Extracted entries

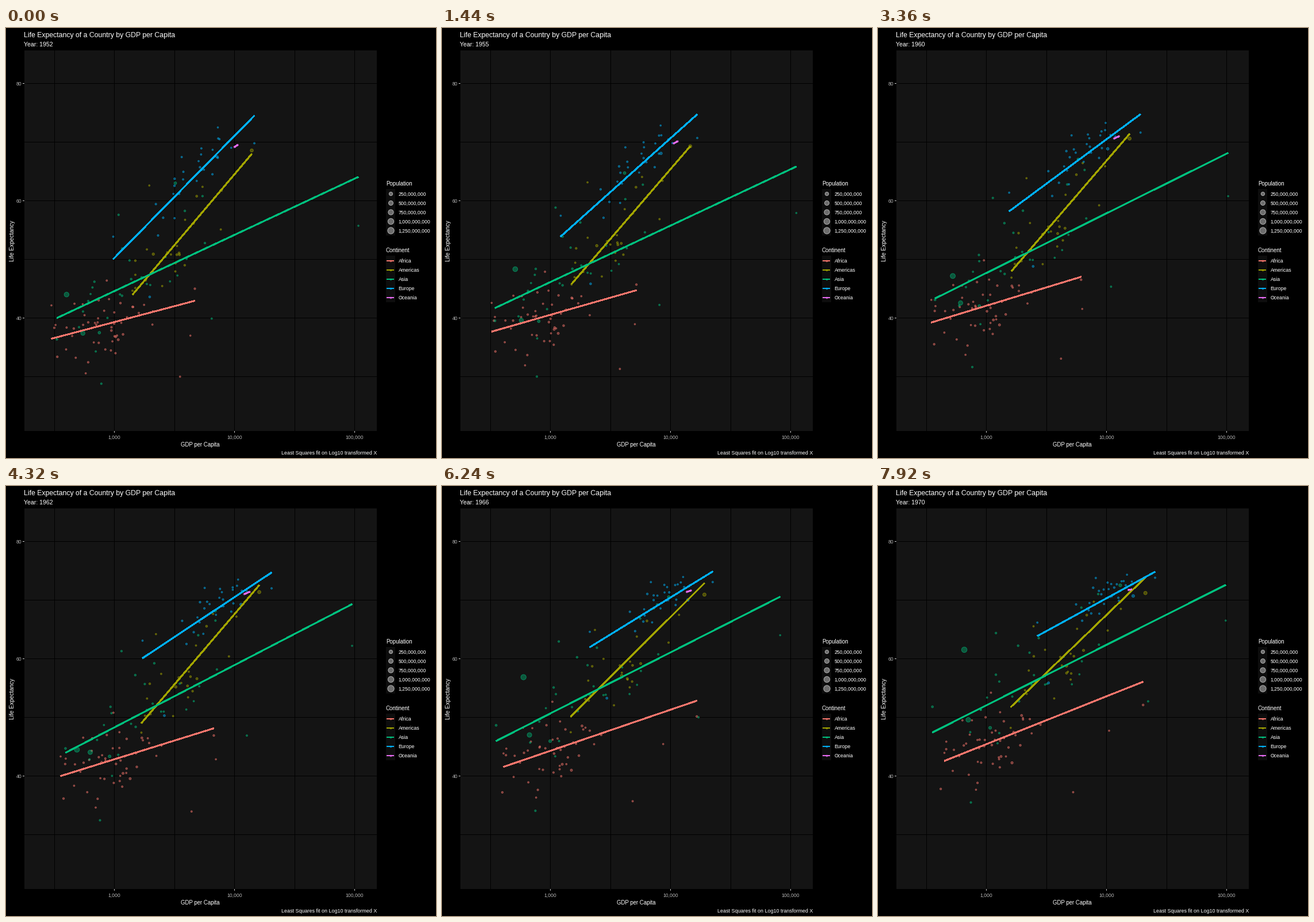
These frames come from a looping animation (748x748 px, 8 s). A matplotlib script:

```python
import numpy as np
import matplotlib.pyplot as plt
from matplotlib.animation import FuncAnimation
from matplotlib.colors import to_rgba
from matplotlib.patches import Rectangle

SIZE, DPI = 748, 100
PT = 72 / DPI          # points per pixel
SPAN = 36              # animation steps for the 20 years 1952-1972
STEP_YEARS = 55 / 99

plt.rcParams["font.family"] = "Liberation Sans"
rng = np.random.default_rng(7)


def to_px(gdp, life):
    return 188.5 + 209 * (np.log10(gdp) - 3), 504.5 - 10.2 * (life - 40)


def blend(keys, p):
    """Piecewise linear value of evenly spaced key rows at p in 0..1."""
    keys = np.asarray(keys, float)
    i = min(int(p * (len(keys) - 1)), len(keys) - 2)
    k = p * (len(keys) - 1) - i
    return keys[i] * (1 - k) + keys[i + 1] * k


class Group:
    """A continent: keyed fit line, countries at its two ends, some with own paths
    (population in millions, then gdp and life pairs) and a crowd that follows the line."""

    def __init__(self, color, fits, ends, paths=(), crowd=0, mean=0, spread=0,
                 scatter=0, drift=0, squeeze=0):
        self.color, self.fits, self.ends, self.paths = color, fits, ends, paths
        self.drift, self.squeeze = drift, squeeze
        x0, _, x1, _ = fits[0]
        self.x = np.clip(rng.normal(mean, spread, crowd), x0 + 5, x1 - 5)
        self.mid = mean
        self.rest = rng.normal(0, scatter, crowd)
        self.wander = rng.normal(0, 8, (2, crowd))
        self.pops = 2 + rng.exponential(6, crowd)

    def points(self, p):
        """Rows of x, y, population."""
        x0, y0, x1, y1 = blend(self.fits, p)
        rows = []
        for (pop, a, b), x, y in zip(self.ends, (x0, x1), (y0, y1)):
            rows.append((x, y + a + (b - a) * p, pop * 1.3 ** p))
        for pop, *path in self.paths:
            keys = [to_px(*pair) for pair in zip(path[::2], path[1::2])]
            rows.append((*blend(keys, p), pop * 1.5 ** p))
        x = self.x + p * (self.drift - self.squeeze * (self.x - self.mid) + self.wander[0])
        y = y0 + (x - x0) * (y1 - y0) / (x1 - x0)
        y = y + self.rest * (1 - self.squeeze * p) + p * self.wander[1]
        return rows + list(zip(x, y, self.pops))


GROUPS = {
    "Africa": Group(
        "#F8766D",
        [(79, 540.5, 328.5, 474.5), (90, 522, 343, 447), (95, 504.5, 361.5, 421.5),
         (108.5, 486.5, 453.5, 367.5), (119, 474, 465, 327)],
        [(1, -58, -10), (14, -21, 46)],
        [(33, 1077, 36.3, 1698, 42.8), (4, 3521, 30, 5473, 37.9),
         (1, 4293, 37, 11402, 48.7), (22, 1419, 41.9, 2024, 51.1)],
        crowd=46, mean=185, spread=52, scatter=38, drift=30),
    "Americas": Group(
        "#A3A500",
        [(220, 464, 427.5, 219), (228, 436, 434, 199), (235.5, 412.5, 440.5, 172.5),
         (222.5, 400, 458.5, 168.5), (235, 377, 468.5, 154.5)],
        [(3, -7, 40), (157, -6, 30)],
        [(57, 2109, 50.9, 4986, 59.5), (30, 3478, 50.8, 6809, 62.4),
         (5, 7690, 55.1, 10505, 65.7), (2, 1953, 62.6, 2523, 65.8)],
        crowd=19, mean=298, spread=38, scatter=42, drift=38),
    "Asia": Group(
        "#00BF7D",
        [(88.5, 504.5, 613, 259), (94, 478.5, 618, 232), (103.5, 464, 602, 205.5),
         (93, 441, 586.5, 191), (95.5, 422.5, 614, 162.5)],
        [(20, 37, -52), (1, 85, 60)],
        [(556, 400, 44, 576, 50.5, 488, 44.5, 613, 58.4, 677, 63.1),
         (372, 547, 37.4, 724, 50.7), (82, 750, 37.5, 1111, 49.2),
         (86, 3217, 63, 14779, 73.4), (8, 779, 28.8, 740, 36.1),
         (4, 6460, 39.9, 24837, 53.9), (8, 1084, 57.6, 1213, 65)],
        crowd=24, mean=215, spread=65, scatter=48, drift=48),
    "Europe": Group(
        "#00B0F6",
        [(186.5, 402, 432, 152.5), (216.5, 343, 450, 149), (237.5, 299.5, 462, 150.5),
         (259.5, 278, 472, 148.5), (286, 252.5, 487, 149.5)],
        [(3, -39, -22), (5, 48, 7)],
        [(22, 1969, 43.6, 3451, 57), (1, 7268, 72.5, 15798, 74.5),
         (69, 7144, 67.5, 18016, 71)],
        crowd=25, mean=342, spread=45, scatter=20, drift=72, squeeze=0.35),
    "Oceania": Group(
        "#E76BF3", [(397.5, 207, 403, 203.5), (414.5, 188, 424, 184), (440, 179.5, 444.5, 179)],
        [(9, 0, 0), (2, 0, 0)]),
}


def area(pop):
    r = 1.15 + 4.6 * np.sqrt(np.asarray(pop, float) / 1300)
    return (2 * r * PT) ** 2


fig = plt.figure(figsize=(SIZE / DPI, SIZE / DPI), dpi=DPI, facecolor="black")
ax = fig.add_axes([0, 0, 1, 1])
ax.set_xlim(0, SIZE)
ax.set_ylim(SIZE, 0)
ax.axis("off")


def rect(x, y, w, h, color, z=0):
    ax.add_patch(Rectangle((x, y), w, h, fc=color, lw=0, antialiased=False, zorder=z))


def label(x, y, s, size, color="white", ha="left", **kw):
    return ax.text(x, y, s, fontsize=size * PT, color=color, ha=ha, va="baseline", **kw)


def dots(x, y, pops, colors):
    return ax.scatter(x, y, s=area(pops), lw=0.9 * PT, zorder=3,
                      facecolors=[to_rgba(c, 0.4) for c in colors],
                      edgecolors=[to_rgba(c, 0.6) for c in colors])


def stroke(x, y, color):
    return ax.plot(x, y, color=color, lw=2 * PT, antialiased=False,
                   solid_capstyle="butt", zorder=4)[0]


# panel, grid and axes
rect(32, 39, 613, 662, "#141414")
for i in range(6):
    x, y = int(84 + 104.5 * i), int(96 + 102 * i)
    rect(x, 39, 1, 662, "black", 1)
    rect(32, y, 613, 1, "black", 1)
    if i % 2:
        rect(x, 701, 1, 3, "#CCCCCC")
        label(x + 0.5, 715, f"{10 ** (3 + i // 2):,}", 8.7, "#B3B3B3", "center")
    elif i < 5 or y < 600:
        rect(29, y, 3, 1, "#CCCCCC")
        label(27.5, y + 4, str(80 - 10 * i), 8.7, "#B3B3B3", "right")

label(31.5, 16, "Life Expectancy of a Country by GDP per Capita", 12.2)
year = label(31.5, 32, "", 10.5)
label(338, 727.5, "GDP per Capita", 9.7, ha="center")
label(14.5, 370, "Life Expectancy", 10.1, ha="center", rotation=90, rotation_mode="anchor")
label(645.5, 742, "Least Squares fit on Log10 transformed X", 8.85, ha="right")

# legends
for top, title in ((274, "Population"), (390, "Continent")):
    label(661, top, title, 9.8)
    rect(661, top + 6, 16, 81, "#0D0D0D")
for i, (name, group) in enumerate(GROUPS.items()):
    pop, y = 250 * (i + 1), 288 + 16.1 * i
    dots([669], [y], [pop], ["white"])
    label(682.5, y + 3.5, f"{pop * 10**6:,}", 8.65)
    y += 116.5
    dots([669], [y], [4], [group.color])
    stroke([662.5, 675.5], [y, y], group.color)
    label(682.5, y + 3.5, name, 8.8)


def cloud(p):
    return np.array([row for g in GROUPS.values() for row in g.points(p)])


tints = [g.color for g in GROUPS.values() for _ in g.points(0)]
people = dots(*cloud(0).T, tints)
trends = {name: stroke([], [], g.color) for name, g in GROUPS.items()}


def draw(frame):
    step = frame // 3
    p = step / SPAN
    now = cloud(p)
    people.set_offsets(now[:, :2])
    people.set_sizes(area(now[:, 2]))
    for name, group in GROUPS.items():
        x0, y0, x1, y1 = blend(group.fits, p)
        trends[name].set_data([x0, x1], [y0, y1])
    year.set_text(f"Year: {round(1952 + step * STEP_YEARS)}")
    return [people, year, *trends.values()]


anim = FuncAnimation(fig, draw, frames=100, interval=80, repeat=True,
                     repeat_delay=0, blit=False)
plt.show()
```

Your instructions
Search the entries above for the string "blend". Copy each line in which it appears.

Response below
def blend(keys, p):
        x0, y0, x1, y1 = blend(self.fits, p)
            rows.append((*blend(keys, p), pop * 1.5 ** p))
        x0, y0, x1, y1 = blend(group.fits, p)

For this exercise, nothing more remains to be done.